**** Data for this exercise ****
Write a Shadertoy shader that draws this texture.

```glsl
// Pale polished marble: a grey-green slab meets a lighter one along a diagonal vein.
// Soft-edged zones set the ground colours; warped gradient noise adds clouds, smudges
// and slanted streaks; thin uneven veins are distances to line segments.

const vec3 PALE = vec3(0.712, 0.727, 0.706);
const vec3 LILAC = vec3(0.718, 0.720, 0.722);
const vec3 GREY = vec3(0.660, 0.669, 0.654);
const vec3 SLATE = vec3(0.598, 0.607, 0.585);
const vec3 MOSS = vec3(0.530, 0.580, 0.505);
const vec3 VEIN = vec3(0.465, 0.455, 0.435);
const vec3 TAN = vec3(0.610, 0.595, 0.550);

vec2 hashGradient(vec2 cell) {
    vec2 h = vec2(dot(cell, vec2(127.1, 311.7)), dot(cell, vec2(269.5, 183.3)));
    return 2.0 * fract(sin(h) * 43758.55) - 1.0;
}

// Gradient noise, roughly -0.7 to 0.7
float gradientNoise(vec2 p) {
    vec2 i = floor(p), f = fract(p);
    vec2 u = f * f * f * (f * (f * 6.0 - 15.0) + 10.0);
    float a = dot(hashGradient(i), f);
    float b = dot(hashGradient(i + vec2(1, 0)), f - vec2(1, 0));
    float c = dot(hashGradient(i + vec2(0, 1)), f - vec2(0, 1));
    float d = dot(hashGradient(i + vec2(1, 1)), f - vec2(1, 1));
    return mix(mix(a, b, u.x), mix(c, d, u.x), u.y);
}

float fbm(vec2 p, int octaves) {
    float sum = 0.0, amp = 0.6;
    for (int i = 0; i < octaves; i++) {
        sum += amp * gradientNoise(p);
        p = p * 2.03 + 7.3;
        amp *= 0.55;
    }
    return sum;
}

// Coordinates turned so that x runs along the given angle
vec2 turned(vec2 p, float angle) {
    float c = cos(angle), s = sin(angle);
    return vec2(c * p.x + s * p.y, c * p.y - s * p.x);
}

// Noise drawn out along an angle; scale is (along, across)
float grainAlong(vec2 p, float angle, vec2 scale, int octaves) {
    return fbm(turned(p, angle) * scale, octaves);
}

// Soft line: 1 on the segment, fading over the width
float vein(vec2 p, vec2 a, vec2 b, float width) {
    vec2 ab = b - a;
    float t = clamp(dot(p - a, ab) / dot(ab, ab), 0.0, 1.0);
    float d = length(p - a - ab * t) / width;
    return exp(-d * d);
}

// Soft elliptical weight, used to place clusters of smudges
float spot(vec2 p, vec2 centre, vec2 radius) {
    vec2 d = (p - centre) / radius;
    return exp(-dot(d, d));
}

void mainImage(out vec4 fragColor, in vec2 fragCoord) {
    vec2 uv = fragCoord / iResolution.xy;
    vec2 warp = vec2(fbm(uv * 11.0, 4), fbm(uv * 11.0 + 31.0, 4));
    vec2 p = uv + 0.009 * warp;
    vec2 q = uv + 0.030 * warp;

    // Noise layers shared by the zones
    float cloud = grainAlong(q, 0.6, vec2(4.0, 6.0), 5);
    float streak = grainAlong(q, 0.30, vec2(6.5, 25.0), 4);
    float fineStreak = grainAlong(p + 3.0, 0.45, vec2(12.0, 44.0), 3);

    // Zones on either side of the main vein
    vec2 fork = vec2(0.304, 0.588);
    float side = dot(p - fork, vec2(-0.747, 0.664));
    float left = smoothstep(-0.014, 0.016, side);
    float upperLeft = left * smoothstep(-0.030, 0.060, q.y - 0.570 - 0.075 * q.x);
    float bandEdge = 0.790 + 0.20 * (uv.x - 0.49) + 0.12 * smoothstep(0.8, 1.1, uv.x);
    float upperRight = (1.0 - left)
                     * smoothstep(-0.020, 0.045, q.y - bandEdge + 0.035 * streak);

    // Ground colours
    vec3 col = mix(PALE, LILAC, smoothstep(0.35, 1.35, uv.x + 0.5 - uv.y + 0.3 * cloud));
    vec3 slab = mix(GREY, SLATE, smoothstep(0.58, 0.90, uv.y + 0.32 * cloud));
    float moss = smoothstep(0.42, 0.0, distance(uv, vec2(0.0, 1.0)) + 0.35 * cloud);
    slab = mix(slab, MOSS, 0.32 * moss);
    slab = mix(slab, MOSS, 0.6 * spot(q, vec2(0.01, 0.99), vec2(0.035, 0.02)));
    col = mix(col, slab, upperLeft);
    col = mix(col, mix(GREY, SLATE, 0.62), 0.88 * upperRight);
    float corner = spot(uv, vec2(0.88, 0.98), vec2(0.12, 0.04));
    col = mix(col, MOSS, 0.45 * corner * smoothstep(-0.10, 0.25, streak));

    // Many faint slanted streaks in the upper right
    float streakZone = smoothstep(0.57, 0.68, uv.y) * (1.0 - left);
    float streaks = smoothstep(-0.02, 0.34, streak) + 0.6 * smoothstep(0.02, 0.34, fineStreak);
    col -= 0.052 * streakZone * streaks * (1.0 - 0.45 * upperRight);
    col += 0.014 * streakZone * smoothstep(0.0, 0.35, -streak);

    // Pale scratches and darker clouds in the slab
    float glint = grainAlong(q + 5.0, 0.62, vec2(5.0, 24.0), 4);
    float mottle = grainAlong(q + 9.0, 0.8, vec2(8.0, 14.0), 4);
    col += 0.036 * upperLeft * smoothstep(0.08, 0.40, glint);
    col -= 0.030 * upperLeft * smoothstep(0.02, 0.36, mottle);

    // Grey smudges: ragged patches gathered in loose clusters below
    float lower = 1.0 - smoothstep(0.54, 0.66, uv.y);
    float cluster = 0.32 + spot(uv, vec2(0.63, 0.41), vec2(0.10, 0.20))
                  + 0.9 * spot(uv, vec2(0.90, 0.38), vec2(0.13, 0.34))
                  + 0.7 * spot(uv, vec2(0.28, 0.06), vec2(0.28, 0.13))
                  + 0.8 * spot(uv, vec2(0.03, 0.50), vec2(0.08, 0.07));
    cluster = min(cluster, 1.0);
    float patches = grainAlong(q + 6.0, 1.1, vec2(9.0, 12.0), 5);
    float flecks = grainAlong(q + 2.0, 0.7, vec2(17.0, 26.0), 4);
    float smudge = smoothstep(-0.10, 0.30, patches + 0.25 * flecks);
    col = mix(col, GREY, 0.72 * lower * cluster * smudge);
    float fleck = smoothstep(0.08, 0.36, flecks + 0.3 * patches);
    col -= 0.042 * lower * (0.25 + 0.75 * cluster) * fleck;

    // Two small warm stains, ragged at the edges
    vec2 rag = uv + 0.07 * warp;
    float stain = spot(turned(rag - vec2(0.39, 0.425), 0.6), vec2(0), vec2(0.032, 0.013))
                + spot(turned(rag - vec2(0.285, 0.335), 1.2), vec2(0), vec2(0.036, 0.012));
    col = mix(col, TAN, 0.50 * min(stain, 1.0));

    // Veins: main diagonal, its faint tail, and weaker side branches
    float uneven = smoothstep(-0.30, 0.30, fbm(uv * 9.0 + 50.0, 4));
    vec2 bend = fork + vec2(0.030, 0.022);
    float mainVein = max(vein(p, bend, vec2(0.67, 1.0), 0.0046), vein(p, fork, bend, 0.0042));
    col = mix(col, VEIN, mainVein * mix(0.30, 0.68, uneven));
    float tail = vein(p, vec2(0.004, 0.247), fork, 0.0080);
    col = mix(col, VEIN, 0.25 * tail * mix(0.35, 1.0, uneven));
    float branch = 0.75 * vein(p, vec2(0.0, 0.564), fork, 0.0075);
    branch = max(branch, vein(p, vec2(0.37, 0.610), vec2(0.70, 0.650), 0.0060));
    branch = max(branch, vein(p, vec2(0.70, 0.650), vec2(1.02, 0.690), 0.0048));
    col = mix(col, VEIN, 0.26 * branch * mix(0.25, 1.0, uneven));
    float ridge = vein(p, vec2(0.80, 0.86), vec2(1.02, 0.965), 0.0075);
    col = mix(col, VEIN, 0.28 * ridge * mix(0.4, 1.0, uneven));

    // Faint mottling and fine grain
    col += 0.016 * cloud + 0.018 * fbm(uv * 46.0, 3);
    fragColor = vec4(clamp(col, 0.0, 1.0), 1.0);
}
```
****
> **Task prompt**: Count the lines above in which the word "hashGradient" appears, then state only that count.

> **Task response**: 5